_Your task_.
Copy out every line of the data where the word "green" is found.

(Data extract begins)

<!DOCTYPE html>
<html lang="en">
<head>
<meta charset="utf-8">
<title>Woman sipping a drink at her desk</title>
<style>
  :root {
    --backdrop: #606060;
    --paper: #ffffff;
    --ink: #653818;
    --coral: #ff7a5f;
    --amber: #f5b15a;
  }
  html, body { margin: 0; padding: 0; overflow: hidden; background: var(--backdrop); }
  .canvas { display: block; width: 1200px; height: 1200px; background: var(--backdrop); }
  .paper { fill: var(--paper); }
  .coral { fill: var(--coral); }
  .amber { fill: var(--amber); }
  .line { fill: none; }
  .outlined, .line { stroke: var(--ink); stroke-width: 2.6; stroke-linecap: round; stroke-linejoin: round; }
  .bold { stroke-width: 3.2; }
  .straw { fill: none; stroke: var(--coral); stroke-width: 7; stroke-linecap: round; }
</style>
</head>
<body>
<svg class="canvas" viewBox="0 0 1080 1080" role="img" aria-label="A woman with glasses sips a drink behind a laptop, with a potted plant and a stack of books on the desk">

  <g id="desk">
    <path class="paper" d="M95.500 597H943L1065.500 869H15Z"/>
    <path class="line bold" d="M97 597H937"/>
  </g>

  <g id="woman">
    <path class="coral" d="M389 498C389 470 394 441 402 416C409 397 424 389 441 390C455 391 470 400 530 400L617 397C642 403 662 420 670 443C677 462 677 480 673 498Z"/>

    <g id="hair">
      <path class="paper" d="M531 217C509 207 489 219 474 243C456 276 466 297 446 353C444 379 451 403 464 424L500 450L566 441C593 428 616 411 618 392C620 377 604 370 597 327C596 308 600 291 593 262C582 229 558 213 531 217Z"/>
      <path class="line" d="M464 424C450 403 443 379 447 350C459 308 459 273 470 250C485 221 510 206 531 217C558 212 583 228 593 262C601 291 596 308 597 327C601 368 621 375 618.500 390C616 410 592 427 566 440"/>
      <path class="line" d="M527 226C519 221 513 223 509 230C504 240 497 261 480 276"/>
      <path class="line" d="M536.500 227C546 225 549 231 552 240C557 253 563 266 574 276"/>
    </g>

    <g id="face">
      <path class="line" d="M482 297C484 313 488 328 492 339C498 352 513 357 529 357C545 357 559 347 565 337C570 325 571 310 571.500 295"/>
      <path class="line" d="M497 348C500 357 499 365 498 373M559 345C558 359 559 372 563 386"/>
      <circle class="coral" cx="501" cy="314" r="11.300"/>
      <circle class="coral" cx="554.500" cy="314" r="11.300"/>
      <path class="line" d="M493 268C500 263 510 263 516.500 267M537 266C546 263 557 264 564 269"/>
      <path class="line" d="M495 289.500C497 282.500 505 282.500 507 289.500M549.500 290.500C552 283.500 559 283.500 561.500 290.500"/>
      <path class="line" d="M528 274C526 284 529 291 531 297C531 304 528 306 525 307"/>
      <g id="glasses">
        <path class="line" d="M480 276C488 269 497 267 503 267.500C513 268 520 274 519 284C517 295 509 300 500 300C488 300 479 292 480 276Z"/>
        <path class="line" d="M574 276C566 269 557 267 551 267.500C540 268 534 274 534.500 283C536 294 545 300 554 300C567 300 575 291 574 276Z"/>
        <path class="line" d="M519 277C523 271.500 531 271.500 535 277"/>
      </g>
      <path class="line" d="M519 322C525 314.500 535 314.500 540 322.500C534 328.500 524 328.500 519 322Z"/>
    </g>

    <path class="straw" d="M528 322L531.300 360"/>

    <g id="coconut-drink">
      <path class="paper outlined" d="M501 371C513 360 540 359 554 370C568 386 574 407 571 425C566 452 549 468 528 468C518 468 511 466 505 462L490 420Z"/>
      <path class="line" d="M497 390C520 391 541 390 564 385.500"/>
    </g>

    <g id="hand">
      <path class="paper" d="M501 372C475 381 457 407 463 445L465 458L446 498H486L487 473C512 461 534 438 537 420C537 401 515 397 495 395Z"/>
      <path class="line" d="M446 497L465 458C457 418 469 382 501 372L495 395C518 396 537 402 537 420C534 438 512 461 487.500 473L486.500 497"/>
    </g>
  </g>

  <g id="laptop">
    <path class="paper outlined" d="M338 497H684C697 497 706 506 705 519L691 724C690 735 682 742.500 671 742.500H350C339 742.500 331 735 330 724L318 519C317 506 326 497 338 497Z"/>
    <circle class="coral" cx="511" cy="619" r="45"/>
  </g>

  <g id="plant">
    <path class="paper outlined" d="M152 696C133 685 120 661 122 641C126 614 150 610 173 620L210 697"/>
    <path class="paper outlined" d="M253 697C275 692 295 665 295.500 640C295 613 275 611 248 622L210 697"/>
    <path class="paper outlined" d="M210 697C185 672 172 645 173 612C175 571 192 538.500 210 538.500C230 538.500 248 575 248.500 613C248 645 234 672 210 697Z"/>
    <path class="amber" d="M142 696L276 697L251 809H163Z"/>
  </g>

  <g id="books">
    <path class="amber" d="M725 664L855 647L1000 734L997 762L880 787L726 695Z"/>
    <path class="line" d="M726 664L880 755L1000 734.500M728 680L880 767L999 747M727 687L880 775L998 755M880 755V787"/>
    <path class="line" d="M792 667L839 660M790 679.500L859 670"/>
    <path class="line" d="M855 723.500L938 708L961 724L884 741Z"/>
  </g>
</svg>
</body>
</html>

(Data extract ends)
(Data extract begins)

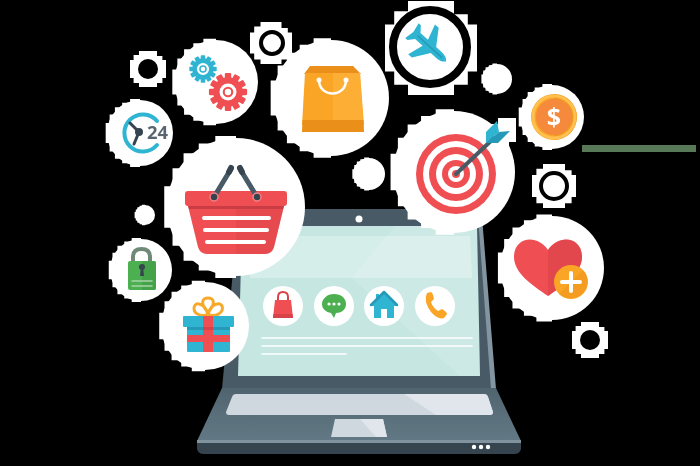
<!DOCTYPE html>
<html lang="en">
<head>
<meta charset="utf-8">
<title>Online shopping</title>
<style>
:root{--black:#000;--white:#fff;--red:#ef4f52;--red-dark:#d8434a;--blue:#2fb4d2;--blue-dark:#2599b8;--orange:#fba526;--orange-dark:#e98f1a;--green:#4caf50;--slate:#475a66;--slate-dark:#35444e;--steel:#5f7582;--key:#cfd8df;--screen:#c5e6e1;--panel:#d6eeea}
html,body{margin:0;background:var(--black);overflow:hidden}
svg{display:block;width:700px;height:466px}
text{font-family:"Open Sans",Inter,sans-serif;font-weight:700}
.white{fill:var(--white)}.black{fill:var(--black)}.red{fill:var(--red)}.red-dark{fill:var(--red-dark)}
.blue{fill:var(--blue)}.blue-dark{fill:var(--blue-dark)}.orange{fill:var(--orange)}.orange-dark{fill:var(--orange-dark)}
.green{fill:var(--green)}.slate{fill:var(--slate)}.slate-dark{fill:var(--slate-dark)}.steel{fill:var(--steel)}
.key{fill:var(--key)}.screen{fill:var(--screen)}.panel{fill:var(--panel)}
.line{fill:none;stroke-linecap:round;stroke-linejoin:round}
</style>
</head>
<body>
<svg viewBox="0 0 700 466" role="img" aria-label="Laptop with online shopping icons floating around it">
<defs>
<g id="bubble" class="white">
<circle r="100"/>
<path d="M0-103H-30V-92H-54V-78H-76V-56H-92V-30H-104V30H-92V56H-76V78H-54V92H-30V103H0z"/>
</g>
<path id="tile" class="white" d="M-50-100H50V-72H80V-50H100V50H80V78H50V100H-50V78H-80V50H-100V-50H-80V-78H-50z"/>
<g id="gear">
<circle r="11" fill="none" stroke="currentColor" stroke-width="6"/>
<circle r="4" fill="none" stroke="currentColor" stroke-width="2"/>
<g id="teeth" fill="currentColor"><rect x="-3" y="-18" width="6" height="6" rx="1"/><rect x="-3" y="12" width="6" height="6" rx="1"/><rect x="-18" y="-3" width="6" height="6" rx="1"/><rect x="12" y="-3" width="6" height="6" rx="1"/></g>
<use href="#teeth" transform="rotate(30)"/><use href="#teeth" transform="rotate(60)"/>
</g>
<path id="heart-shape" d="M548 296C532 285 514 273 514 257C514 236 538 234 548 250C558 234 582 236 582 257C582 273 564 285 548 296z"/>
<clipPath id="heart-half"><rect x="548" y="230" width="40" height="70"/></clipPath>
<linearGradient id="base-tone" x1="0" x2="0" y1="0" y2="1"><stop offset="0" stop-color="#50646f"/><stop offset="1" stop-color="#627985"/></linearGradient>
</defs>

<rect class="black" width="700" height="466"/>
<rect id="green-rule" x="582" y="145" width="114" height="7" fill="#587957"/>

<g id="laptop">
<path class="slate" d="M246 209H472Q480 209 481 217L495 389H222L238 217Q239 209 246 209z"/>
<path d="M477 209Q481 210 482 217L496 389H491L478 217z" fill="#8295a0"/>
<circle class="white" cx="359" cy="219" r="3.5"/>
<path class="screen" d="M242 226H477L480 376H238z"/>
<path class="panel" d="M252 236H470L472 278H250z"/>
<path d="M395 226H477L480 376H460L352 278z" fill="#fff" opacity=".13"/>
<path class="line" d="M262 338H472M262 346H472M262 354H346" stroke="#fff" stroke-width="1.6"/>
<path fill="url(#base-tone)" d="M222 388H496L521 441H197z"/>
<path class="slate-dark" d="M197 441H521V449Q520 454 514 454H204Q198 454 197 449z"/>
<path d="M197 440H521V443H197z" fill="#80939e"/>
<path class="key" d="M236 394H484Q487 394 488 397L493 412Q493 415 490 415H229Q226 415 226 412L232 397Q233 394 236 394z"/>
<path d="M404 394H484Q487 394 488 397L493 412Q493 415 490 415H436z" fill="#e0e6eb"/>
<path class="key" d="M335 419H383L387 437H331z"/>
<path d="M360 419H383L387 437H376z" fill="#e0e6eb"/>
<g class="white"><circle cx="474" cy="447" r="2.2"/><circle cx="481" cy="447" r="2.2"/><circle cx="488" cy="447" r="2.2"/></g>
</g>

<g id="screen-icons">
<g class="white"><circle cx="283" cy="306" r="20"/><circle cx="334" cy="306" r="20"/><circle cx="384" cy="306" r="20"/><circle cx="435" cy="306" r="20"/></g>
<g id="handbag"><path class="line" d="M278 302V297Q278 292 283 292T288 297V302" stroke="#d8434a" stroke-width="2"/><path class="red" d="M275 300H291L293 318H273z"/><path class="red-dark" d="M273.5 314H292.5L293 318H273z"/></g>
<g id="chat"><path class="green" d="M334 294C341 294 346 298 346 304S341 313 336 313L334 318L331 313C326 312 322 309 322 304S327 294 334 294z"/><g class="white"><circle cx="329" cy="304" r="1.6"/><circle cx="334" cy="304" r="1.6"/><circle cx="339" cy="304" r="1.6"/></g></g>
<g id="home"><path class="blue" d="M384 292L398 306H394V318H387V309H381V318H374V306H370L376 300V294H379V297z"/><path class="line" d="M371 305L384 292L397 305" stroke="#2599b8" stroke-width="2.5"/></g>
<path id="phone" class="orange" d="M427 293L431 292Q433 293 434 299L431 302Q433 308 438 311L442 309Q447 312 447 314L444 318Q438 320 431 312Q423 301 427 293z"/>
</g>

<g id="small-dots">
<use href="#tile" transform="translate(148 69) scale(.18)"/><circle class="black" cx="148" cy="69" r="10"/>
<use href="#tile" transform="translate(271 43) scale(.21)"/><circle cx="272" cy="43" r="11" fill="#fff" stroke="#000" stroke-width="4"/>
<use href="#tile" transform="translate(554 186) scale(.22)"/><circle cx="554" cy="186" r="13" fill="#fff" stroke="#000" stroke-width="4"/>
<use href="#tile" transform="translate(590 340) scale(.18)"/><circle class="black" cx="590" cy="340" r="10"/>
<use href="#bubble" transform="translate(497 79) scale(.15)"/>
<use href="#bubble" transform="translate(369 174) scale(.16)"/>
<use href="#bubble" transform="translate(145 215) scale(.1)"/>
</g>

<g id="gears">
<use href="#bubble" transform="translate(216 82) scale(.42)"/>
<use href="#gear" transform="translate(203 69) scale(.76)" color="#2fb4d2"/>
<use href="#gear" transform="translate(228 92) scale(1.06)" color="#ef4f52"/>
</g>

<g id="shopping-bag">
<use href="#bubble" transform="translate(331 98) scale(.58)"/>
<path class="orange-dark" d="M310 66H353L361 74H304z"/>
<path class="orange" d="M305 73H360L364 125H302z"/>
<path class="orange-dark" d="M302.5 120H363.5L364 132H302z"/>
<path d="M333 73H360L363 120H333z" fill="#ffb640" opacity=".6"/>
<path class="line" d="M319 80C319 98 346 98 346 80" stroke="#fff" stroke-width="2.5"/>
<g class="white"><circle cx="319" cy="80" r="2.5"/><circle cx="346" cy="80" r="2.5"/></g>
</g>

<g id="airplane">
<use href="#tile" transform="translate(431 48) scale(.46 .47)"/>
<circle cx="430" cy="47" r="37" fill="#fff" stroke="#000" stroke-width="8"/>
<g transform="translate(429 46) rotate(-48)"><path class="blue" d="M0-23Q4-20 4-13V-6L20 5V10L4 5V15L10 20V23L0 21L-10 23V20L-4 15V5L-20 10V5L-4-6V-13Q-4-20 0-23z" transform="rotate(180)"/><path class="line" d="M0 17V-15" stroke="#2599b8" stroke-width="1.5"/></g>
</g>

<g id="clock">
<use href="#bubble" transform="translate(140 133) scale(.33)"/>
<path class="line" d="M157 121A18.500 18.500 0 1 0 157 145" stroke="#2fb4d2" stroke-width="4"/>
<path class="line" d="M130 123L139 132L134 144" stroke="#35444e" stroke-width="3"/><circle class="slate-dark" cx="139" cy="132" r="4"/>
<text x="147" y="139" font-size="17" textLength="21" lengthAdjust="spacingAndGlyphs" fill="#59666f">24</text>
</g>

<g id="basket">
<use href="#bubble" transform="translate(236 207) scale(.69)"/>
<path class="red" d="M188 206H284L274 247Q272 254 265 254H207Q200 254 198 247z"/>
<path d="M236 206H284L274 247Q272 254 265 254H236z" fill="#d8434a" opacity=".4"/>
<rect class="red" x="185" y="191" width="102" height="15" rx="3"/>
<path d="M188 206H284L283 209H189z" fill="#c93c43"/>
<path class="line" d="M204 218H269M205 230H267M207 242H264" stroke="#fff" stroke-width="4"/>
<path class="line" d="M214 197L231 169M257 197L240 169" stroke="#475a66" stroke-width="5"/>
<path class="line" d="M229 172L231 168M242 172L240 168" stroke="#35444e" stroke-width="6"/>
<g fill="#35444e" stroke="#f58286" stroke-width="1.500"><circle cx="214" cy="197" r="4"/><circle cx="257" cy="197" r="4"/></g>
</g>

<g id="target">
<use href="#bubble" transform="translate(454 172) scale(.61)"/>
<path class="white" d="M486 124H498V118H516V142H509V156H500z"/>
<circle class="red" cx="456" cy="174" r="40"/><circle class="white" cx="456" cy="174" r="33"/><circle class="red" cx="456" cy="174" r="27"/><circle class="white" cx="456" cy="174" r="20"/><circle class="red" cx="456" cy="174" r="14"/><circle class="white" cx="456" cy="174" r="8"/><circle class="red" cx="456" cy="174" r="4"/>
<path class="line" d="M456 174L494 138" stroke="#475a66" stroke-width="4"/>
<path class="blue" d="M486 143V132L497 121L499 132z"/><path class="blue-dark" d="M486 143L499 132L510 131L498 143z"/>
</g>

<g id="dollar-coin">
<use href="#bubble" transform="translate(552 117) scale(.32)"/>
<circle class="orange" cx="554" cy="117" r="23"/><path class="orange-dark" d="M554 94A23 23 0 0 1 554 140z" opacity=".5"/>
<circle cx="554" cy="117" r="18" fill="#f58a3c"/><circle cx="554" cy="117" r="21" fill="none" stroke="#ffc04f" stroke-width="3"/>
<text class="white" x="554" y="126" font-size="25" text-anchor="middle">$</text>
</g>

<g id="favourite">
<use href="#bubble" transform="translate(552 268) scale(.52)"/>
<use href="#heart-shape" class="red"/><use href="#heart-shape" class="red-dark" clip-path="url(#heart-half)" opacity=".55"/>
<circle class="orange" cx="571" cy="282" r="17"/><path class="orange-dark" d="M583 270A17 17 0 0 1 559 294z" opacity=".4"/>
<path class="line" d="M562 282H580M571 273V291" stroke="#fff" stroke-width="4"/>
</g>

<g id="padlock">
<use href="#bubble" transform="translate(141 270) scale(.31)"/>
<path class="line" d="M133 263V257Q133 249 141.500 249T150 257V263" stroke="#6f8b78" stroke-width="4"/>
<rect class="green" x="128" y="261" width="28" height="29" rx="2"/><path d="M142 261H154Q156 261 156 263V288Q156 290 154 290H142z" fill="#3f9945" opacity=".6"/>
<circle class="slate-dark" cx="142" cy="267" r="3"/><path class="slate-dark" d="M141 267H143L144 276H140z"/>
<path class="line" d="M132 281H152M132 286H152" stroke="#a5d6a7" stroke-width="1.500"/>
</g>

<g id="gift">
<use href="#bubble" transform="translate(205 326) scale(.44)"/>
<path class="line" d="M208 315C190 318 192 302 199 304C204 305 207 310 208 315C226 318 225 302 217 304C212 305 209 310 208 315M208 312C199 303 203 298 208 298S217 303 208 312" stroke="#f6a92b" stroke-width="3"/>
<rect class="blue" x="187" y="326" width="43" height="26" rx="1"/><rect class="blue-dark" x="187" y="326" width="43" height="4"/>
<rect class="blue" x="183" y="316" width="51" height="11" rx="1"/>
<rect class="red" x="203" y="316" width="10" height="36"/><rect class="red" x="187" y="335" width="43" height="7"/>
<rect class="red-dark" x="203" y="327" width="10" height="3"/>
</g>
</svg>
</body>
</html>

(Data extract ends)

_Answer for the task_.
:root{--black:#000;--white:#fff;--red:#ef4f52;--red-dark:#d8434a;--blue:#2fb4d2;--blue-dark:#2599b8;--orange:#fba526;--orange-dark:#e98f1a;--green:#4caf50;--slate:#475a66;--slate-dark:#35444e;--steel:#5f7582;--key:#cfd8df;--screen:#c5e6e1;--panel:#d6eeea}
.green{fill:var(--green)}.slate{fill:var(--slate)}.slate-dark{fill:var(--slate-dark)}.steel{fill:var(--steel)}
<rect id="green-rule" x="582" y="145" width="114" height="7" fill="#587957"/>
<g id="chat"><path class="green" d="M334 294C341 294 346 298 346 304S341 313 336 313L334 318L331 313C326 312 322 309 322 304S327 294 334 294z"/><g class="white"><circle cx="329" cy="304" r="1.6"/><circle cx="334" cy="304" r="1.6"/><circle cx="339" cy="304" r="1.6"/></g></g>
<rect class="green" x="128" y="261" width="28" height="29" rx="2"/><path d="M142 261H154Q156 261 156 263V288Q156 290 154 290H142z" fill="#3f9945" opacity=".6"/>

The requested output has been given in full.